▸ DIRECTIONS FOR THIS TASK: In the listing below, start your output at the line with "271.500C233 277 237" and end it after the line with "337C92 321 104", copying every line exactly.

▸ DATA SHOWN:
───
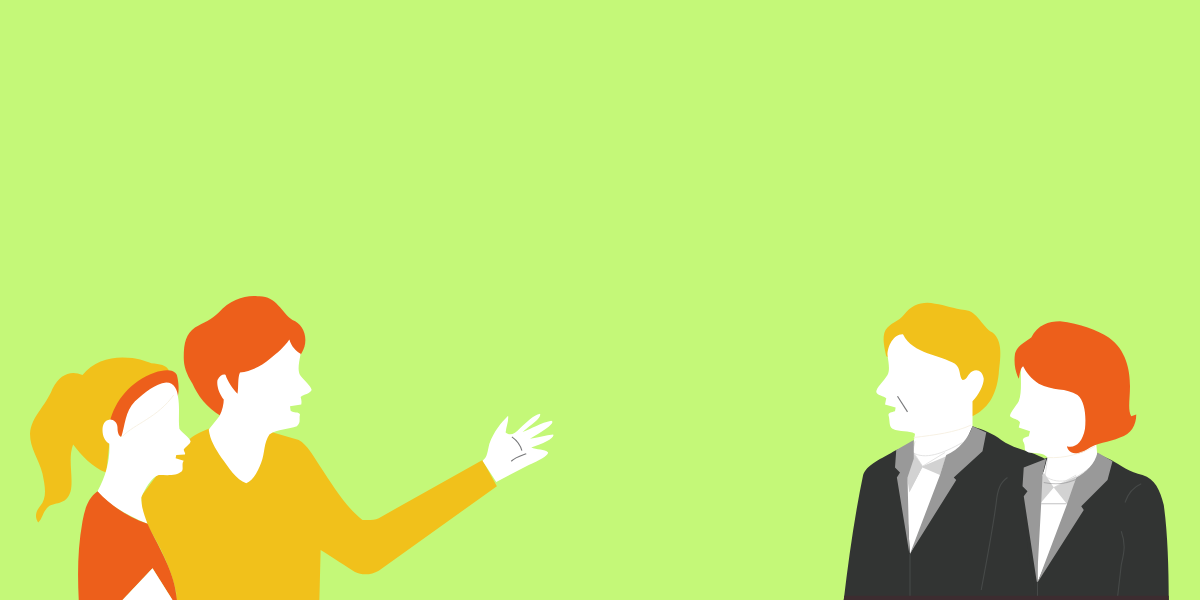
<!DOCTYPE html>
<html lang="en">
<head>
<meta charset="utf-8">
<title>Two pairs in conversation</title>
<style>
:root{
  --lime:#c4f878;
  --orange:#ed5f1b;
  --gold:#f1c11b;
  --skin:#ffffff;
  --suit:#323433;
  --lapel:#999999;
  --tie:#d2d2d2;
  --ink:#77787a;
  --seam:#464948;
  --hem:#3d2c30;
}
*{margin:0;padding:0;box-sizing:border-box}
html,body{width:1200px;height:600px;overflow:hidden;background:var(--lime)}
.banner{width:1200px;height:600px;overflow:hidden;background:var(--lime)}
.banner svg{display:block;width:1200px;height:600px}
.orange{fill:var(--orange)}
.gold{fill:var(--gold)}
.skin{fill:var(--skin)}
.suit{fill:var(--suit)}
.lapel{fill:var(--lapel)}
.tie{fill:var(--tie)}
.hem{fill:var(--hem)}
.ink{fill:none;stroke:var(--ink);stroke-width:.9}
.seam{fill:none;stroke:var(--seam);stroke-width:.9}
.fold{fill:none;stroke:#d9d9d9;stroke-width:.6}
.faint{fill:none;stroke:#f6efe0;stroke-width:.7}
</style>
</head>
<body>
<main class="banner">
<svg viewBox="0 0 960 480" role="img" aria-label="A casual couple gesturing towards two people in dark suits">

  <g id="man-in-sweater">
    <path class="gold" d="M167 343C160 346 155 348 152 351L130 374L113 397C113 407 114 413 118 420C129 439 137 455 141 474V480H255.500L256.500 440C266 446 277 453 284 457.500C290 460.500 297 460 303 456.500L397.500 389L386 368L303 414.500C299 416.500 294 416 290 416C276 405 266 388 256 373C250 364 246 356 239 352L215 345Z"/>
    <path class="orange" d="M147 286C147 274 149 267 156 262C163 258 169 256 175 250C184 240 196 236 206 237C221 236 225 250 234 256C243 259 248 272 241 283L232 290L192 316L177 333C165 326 158 316 154 307C149 299 147 293 147 286Z"/>
    <path class="skin" d="M231.500 271.500C233 277 237 281 240.500 283C239 291 238 296 240 300C243 304 249 309 249.300 312C248 315 243 315.500 240.500 317.500C241 319 241.500 321 241 323.500L232 325L232.500 328.500C235 330.500 239 329 240 331.500C239 335 241 338 237.500 341C231 343.500 222 343 215.500 347.500C211 354 212 362 209 370C206 378 202 385 197 386.500C189 384 183 374 177 366C172 358 168 352 167 343.500L175.500 333C178 328 179 323 179 319.500C176 316 173 309 174 304C176 300 179 299 180.500 300C182 305 186 311 190 315C191 309 190 302 192 298C201 297 209 293 216 287C222 282 227 278 231.500 271.500Z"/>
    <g id="open-hand">
      <path class="skin" d="M386 368.500C390 366 390 361 391.500 355C395 345 401 338 406.500 332.500C407 337 405 341 404.500 346C408 349 412 347 416 342.500C421 338 427 332 432 331C433.500 334 426 339 418 345.500C425 343 433 338 441 336.500C445 338 436 344 424 351C430 350 437 348 442.500 347.500C444.500 350 435 355 425 358C429 360 436 359 438.500 362C438 365 432 368 423 372L397 385.500Z"/>
      <path class="ink" d="M409.500 349.500C413 352 416 355 417.500 360.500M409 369C412 366 417 364.500 421 363"/>
    </g>
  </g>

  <g id="woman-with-ponytail">
    <path class="gold" d="M66 300C74 290 86 286 98 286C110 286 116 289 121 290.500C128 291 133 292 135 296L112 318L88 350L85 378C74 374 65 364 58.500 355.500C54 367 59 382 56.500 393C53 405 43 401 38 406C34 410 34 415 30.500 418C28 414 28 410 32 405C38 398 36 389 34 379C31 367 24 359 24 347C25 333 36 326 42 311C48 299 57 296 66 300Z"/>
    <path class="orange" d="M88 337C92 321 104 305 124 298C131 295.500 139 295 141.500 300C143 306 143.500 313 142 318L120 330L96 350L92 348Z"/>
    <path class="skin" d="M142.500 318C142 312 139.500 306 133 306C124 307 116 314 108 321C100 329 100 341 97 349.500C95 349 94 346 94 342C94 338 91 335.500 88 335.500C84 336 82 339 82 344C82 349 84 353 87.500 355C88 368 85 380 78 393C84 401 98 411 118 419C115 411 113 405 113 398C116 391 121 382 127 380C134 380 141 381 145.500 377C147 375 145 371 147 368.500L140.500 366.500L141 364L148 363.500C148.500 362 147 361 147 359.500C149 357 152 355.500 152.500 353C151 349 146 347 143.500 343C142.500 336 144 327 142.500 318Z"/>
    <path class="faint" d="M98 349C108 339 126 334 139 316"/>
    <path class="orange" d="M78 393C70 399 68 407 66 417C62 439 62 460 63 480H98L122 454.500L138 480H141.500C140 458 128 440 118 419C103 414 89 405 78 393Z"/>
    <path class="skin" d="M98 480L122 454.500L138 480Z"/>
  </g>

  <g id="man-in-suit">
    <path class="suit" d="M717 360C705 367 693 372 690.500 380C684 411 679 446 675 480H850V375L834 366C819 359 811 359 801 352C795 347 787 344 778 341Z"/>
    <path class="gold" d="M709 285C707 276 705 267 710 262C715 257 719 257 723 252C730 243 739 241 748 243C756 244 763 247 772 248C782 249 786 262 794 266C803 273 800 288 799 299C797 317 790 327 778 333L762 310Z"/>
    <path class="skin" d="M722.500 267.500C715 267 710 277 710 284C711 291 712 296 710 300C707 305 701 310 701 313.500C702 316.500 707 316.500 709 318.500L708 323.500L716.500 326L716 329C713 330 710 330 711 333C712 337 711 341 714 343C720 346 727 344 732 347L730 360L723 367L728 443L763 375L778 341V321C783 316 787 308 787 303C786 297 782 295 778 297C774 299 774 304 770 304C767 301 769 295 764 291C753 284 730 283 722.500 267.500Z"/>
    <path class="ink" d="M718 317L726 329.500"/>
    <path class="faint" d="M731 350C748 348 764 346 777 340"/>
    <path class="fold" d="M732 353L730 362C740 368 754 363 770 354M731 362L738 373L756 362"/>
    <path class="tie" d="M730 361L738 373L757 365L752 380L738 374L727.500 394L724 371Z"/>
    <path class="skin" d="M738 374L728 394V443L750 392Z"/>
    <path class="lapel" d="M731 352L717 360L716 374L720 378L717.500 382L727.500 443L726 382L731 367Z"/>
    <path class="lapel" d="M778 341L789 346L786 361L763 382L765 384L728 443L752 380L757 364C767 360 775 350 778 341Z"/>
    <path class="seam" d="M728 443V480M806 382C800 386 798 392 797 402C794 425 789 450 785 472"/>
  </g>

  <g id="woman-in-suit">
    <path class="suit" d="M838 366L820 374C817 402 821 438 829 480H935C935 453 934 425 931 404C928 392 924 383 914 380C904 378 896 372 889 368L876 362Z"/>
    <path class="skin" d="M817 290C816 302 818 313 815 321C812 326 808 330 808 333C810 335 814 335 816 338L815 342L824 345L823 349C819 350 817 351 819 354C821 359 818 360 823 362C829 363 835 362 838 366L835 377L829 390L830 466L862 390L878 366L877 355L870 300Z"/>
    <path class="orange" d="M815 303C812 297 811 290 812 283C814 276 820 274 825 270C830 260 839 257 848 257C864 259 878 264 887 270C901 280 904 296 904 309C904 319 902 328 905 333L909 331.500C909 340 905 347 896 350C887 354 877 354 869 360C864 364 855 364 853.500 357C860 359 866 354 868 343C869 333 868 321 862 316C853 310 842 313 831 307C825 303 821 298 818.500 293C816 295 816 299 815 303Z"/>
    <path class="faint" d="M838 366C851 367 865 363 876 357"/>
    <path class="fold" d="M838 367L836 381C848 389 861 384 874 372M836 384L843 390L861 380"/>
    <path class="tie" d="M835 378L843 390L861 381L855 405L843 390L832 403L831 388Z"/>
    <path class="ink" stroke-opacity=".45" d="M833 403H853M835 386C845 388 854 387 862 383"/>
    <path class="lapel" d="M837 367L819 374L818 389L822 393L819 397L829.500 466L833 402L834 380Z"/>
    <path class="lapel" d="M878 362L890 369L886 384L865 405L867 408L830 466L853 405L861 382C869 378 876 371 878 362Z"/>
    <path class="seam" d="M830 466V480M913 387C906 390 902 396 900 402M897 425C901 436 899 443 897 452L894 478"/>
  </g>

  <path class="hem" d="M675.500 476.500H935V480H675Z"/>
</svg>
</main>
</body>
</html>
───
▸ ANSWER TO THIS PROBLEM:
    <path class="skin" d="M231.500 271.500C233 277 237 281 240.500 283C239 291 238 296 240 300C243 304 249 309 249.300 312C248 315 243 315.500 240.500 317.500C241 319 241.500 321 241 323.500L232 325L232.500 328.500C235 330.500 239 329 240 331.500C239 335 241 338 237.500 341C231 343.500 222 343 215.500 347.500C211 354 212 362 209 370C206 378 202 385 197 386.500C189 384 183 374 177 366C172 358 168 352 167 343.500L175.500 333C178 328 179 323 179 319.500C176 316 173 309 174 304C176 300 179 299 180.500 300C182 305 186 311 190 315C191 309 190 302 192 298C201 297 209 293 216 287C222 282 227 278 231.500 271.500Z"/>
    <g id="open-hand">
      <path class="skin" d="M386 368.500C390 366 390 361 391.500 355C395 345 401 338 406.500 332.500C407 337 405 341 404.500 346C408 349 412 347 416 342.500C421 338 427 332 432 331C433.500 334 426 339 418 345.500C425 343 433 338 441 336.500C445 338 436 344 424 351C430 350 437 348 442.500 347.500C444.500 350 435 355 425 358C429 360 436 359 438.500 362C438 365 432 368 423 372L397 385.500Z"/>
      <path class="ink" d="M409.500 349.500C413 352 416 355 417.500 360.500M409 369C412 366 417 364.500 421 363"/>
    </g>
  </g>

  <g id="woman-with-ponytail">
    <path class="gold" d="M66 300C74 290 86 286 98 286C110 286 116 289 121 290.500C128 291 133 292 135 296L112 318L88 350L85 378C74 374 65 364 58.500 355.500C54 367 59 382 56.500 393C53 405 43 401 38 406C34 410 34 415 30.500 418C28 414 28 410 32 405C38 398 36 389 34 379C31 367 24 359 24 347C25 333 36 326 42 311C48 299 57 296 66 300Z"/>
    <path class="orange" d="M88 337C92 321 104 305 124 298C131 295.500 139 295 141.500 300C143 306 143.500 313 142 318L120 330L96 350L92 348Z"/>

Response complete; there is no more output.